◆ **Problem**
Among the entries that follow, find the lines containing the string "html" and copy them.

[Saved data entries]
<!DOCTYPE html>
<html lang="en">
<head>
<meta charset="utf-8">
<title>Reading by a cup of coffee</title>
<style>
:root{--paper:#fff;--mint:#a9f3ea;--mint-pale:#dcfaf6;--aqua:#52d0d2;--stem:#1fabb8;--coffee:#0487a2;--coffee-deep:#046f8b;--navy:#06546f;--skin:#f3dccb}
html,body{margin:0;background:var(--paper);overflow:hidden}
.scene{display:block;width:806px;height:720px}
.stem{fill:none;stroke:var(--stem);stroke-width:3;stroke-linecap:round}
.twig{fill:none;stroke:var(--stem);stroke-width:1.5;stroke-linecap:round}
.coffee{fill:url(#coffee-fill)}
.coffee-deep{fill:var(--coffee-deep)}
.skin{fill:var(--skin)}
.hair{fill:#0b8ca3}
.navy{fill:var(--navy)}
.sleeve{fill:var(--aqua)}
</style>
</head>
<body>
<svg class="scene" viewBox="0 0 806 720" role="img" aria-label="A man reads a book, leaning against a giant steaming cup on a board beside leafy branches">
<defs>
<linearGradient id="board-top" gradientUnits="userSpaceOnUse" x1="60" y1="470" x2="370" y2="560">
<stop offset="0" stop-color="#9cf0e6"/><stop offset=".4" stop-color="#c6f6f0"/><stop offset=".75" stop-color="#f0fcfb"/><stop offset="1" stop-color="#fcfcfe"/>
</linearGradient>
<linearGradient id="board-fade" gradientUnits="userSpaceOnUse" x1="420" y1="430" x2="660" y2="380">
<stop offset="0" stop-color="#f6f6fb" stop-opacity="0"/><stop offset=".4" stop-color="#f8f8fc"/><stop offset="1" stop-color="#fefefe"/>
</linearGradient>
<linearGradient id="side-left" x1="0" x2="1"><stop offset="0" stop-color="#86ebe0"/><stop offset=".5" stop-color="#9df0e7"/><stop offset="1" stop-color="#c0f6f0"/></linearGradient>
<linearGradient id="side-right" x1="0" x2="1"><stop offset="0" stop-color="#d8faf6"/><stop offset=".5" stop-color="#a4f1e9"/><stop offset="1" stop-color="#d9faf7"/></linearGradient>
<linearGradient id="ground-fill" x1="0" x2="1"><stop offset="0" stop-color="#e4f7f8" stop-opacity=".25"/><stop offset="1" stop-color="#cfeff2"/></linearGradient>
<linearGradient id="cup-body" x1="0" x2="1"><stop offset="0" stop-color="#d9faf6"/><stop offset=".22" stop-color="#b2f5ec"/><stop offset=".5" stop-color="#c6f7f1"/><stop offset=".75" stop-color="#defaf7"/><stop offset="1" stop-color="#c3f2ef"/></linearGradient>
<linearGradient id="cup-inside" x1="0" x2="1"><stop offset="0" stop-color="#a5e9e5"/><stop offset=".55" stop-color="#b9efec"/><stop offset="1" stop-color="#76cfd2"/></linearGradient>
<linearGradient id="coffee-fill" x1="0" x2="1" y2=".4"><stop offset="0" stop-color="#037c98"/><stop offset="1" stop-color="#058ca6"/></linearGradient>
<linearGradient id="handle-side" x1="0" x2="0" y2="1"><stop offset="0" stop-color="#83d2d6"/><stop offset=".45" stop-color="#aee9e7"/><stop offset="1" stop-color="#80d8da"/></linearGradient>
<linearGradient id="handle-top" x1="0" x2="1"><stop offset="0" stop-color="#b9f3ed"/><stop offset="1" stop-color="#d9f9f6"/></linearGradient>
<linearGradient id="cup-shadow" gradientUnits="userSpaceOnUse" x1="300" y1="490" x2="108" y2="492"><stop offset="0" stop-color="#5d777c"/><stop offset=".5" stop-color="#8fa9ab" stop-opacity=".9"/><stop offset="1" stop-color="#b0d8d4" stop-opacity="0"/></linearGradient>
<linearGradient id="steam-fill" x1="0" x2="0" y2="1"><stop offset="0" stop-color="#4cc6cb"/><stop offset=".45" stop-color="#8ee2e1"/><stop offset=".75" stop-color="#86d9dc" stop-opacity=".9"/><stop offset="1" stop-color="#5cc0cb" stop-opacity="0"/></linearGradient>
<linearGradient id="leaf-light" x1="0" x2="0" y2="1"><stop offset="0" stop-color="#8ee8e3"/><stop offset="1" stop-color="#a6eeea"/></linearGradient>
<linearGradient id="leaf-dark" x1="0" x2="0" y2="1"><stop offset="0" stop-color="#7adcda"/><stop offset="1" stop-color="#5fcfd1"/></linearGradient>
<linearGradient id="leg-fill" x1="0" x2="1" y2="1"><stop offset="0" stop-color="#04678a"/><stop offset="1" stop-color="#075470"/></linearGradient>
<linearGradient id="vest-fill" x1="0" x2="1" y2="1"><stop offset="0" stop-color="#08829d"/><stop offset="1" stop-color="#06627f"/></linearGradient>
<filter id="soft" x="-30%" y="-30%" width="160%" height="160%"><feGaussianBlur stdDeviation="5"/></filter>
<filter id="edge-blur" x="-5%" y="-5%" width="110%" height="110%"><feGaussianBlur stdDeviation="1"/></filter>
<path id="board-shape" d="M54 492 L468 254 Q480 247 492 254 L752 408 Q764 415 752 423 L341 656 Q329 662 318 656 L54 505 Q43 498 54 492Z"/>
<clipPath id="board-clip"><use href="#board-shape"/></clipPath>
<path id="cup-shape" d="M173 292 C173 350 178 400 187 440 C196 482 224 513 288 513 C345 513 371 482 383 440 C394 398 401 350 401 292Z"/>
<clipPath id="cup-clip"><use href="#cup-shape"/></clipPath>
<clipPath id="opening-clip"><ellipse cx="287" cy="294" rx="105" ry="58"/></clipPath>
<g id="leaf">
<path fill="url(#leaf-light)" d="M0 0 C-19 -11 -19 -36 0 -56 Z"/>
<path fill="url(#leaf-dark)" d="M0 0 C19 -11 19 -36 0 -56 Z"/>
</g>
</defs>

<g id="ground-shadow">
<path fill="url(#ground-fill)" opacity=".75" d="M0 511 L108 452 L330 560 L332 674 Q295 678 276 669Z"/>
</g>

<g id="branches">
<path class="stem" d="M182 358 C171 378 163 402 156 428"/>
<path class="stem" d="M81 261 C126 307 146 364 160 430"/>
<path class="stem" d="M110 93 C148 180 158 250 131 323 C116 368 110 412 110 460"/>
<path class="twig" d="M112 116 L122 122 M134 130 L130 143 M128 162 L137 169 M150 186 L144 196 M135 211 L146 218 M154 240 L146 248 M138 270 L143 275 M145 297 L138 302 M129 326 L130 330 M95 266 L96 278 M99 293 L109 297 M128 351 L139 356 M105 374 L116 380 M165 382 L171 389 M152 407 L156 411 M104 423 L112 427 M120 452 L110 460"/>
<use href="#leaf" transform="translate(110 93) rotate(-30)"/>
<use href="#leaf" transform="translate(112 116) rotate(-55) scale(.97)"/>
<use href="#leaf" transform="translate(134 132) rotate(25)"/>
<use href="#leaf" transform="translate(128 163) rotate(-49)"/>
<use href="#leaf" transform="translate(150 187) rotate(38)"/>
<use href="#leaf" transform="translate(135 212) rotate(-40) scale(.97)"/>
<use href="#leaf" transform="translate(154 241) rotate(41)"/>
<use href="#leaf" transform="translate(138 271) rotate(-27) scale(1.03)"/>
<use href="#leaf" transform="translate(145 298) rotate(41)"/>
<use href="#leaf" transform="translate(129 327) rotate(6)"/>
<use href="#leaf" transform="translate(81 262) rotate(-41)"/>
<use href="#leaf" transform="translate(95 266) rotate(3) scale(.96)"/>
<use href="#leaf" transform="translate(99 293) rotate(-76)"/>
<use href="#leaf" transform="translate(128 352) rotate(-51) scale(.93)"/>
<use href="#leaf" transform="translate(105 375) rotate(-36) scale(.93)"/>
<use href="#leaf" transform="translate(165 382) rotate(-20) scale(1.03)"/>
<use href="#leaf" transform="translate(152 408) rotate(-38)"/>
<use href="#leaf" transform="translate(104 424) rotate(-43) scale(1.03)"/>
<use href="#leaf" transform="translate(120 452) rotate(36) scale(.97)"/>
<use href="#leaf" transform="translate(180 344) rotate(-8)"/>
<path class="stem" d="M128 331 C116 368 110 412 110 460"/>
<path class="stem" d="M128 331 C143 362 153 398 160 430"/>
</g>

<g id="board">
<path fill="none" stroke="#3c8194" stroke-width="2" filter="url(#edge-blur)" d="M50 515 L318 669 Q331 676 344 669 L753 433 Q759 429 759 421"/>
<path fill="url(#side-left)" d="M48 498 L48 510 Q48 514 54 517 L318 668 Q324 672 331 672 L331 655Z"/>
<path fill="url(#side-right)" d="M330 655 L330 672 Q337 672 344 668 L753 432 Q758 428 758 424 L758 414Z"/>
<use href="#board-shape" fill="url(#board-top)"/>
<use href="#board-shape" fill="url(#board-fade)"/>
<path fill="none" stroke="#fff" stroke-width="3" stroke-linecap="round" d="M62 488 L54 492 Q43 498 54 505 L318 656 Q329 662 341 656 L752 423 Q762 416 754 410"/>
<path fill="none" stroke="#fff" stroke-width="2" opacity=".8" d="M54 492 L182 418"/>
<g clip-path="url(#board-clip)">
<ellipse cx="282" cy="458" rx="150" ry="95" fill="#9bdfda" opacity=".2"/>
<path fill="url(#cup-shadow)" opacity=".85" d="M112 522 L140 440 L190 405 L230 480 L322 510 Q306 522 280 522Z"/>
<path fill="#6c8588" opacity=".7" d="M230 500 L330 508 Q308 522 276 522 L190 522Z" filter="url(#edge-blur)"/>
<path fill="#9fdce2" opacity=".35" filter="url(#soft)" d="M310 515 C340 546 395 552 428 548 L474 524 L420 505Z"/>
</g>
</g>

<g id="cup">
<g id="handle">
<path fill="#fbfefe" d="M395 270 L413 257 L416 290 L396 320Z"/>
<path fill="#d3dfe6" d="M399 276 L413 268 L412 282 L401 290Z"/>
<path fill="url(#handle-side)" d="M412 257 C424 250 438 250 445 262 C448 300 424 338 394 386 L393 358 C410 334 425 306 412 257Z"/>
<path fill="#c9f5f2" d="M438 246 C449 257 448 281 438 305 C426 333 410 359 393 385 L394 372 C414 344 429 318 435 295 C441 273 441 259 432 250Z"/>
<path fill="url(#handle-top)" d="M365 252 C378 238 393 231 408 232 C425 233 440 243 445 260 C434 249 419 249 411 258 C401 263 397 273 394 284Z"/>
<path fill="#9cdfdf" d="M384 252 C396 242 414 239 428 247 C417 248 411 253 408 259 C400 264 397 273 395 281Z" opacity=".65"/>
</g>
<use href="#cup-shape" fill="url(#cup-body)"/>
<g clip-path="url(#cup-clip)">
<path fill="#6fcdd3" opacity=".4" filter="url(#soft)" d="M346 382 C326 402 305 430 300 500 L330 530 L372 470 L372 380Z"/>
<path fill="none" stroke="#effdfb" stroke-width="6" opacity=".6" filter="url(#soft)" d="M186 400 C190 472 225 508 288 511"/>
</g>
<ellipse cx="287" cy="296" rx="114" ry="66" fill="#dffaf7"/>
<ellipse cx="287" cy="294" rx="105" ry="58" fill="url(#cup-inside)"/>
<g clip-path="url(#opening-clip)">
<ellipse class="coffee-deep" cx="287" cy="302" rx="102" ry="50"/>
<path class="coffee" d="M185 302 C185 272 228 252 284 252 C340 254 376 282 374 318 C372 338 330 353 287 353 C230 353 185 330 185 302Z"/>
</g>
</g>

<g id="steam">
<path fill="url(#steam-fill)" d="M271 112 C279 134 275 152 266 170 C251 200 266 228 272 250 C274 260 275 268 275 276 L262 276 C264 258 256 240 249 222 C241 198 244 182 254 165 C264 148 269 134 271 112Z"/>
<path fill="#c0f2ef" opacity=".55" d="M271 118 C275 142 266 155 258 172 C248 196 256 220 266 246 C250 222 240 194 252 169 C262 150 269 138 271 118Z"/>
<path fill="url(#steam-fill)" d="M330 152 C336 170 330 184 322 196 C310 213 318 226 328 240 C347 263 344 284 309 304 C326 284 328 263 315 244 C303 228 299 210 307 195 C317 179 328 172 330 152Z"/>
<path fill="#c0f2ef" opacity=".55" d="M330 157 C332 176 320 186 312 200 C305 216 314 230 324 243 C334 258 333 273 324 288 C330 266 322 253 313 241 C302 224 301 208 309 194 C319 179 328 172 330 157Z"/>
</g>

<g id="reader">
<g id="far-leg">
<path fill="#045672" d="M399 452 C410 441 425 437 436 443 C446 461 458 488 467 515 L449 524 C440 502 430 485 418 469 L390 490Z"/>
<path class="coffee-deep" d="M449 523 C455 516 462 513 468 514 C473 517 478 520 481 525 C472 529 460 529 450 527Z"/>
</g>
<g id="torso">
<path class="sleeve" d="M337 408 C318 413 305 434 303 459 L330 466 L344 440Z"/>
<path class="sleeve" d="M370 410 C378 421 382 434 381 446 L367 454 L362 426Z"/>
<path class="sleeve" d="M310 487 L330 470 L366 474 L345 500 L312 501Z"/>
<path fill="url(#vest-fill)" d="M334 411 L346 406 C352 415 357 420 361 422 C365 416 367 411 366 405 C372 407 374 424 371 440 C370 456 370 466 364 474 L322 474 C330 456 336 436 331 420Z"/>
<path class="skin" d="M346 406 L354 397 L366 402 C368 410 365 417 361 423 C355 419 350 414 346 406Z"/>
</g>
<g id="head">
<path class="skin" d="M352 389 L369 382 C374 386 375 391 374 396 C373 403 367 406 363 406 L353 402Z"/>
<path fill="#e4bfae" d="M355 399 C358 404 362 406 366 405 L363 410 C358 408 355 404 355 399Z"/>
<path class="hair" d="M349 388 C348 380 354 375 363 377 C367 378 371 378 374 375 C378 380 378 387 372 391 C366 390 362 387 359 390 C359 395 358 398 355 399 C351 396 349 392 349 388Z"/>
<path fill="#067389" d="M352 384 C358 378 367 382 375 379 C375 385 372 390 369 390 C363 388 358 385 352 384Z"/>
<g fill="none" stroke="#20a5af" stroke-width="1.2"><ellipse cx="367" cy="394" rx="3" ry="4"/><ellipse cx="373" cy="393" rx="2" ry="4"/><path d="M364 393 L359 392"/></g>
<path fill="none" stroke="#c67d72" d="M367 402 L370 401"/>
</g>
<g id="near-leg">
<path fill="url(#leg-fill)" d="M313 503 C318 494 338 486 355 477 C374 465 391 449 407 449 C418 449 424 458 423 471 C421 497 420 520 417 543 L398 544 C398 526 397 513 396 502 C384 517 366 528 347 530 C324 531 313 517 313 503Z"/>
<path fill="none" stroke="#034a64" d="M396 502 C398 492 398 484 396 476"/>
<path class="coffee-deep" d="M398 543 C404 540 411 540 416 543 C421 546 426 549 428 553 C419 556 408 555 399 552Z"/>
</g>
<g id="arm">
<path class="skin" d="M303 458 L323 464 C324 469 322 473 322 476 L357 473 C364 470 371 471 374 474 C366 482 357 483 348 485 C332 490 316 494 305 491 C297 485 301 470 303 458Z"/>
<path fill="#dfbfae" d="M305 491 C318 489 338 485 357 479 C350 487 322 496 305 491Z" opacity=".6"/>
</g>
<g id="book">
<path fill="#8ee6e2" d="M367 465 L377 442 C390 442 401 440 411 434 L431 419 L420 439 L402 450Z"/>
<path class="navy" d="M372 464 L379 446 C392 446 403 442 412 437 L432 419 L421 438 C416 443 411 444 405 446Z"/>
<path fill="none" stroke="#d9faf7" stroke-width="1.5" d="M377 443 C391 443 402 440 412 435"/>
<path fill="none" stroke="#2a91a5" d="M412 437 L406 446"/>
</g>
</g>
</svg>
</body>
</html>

◆ **Solution to the exercise**
<!DOCTYPE html>
<html lang="en">
html,body{margin:0;background:var(--paper);overflow:hidden}
</html>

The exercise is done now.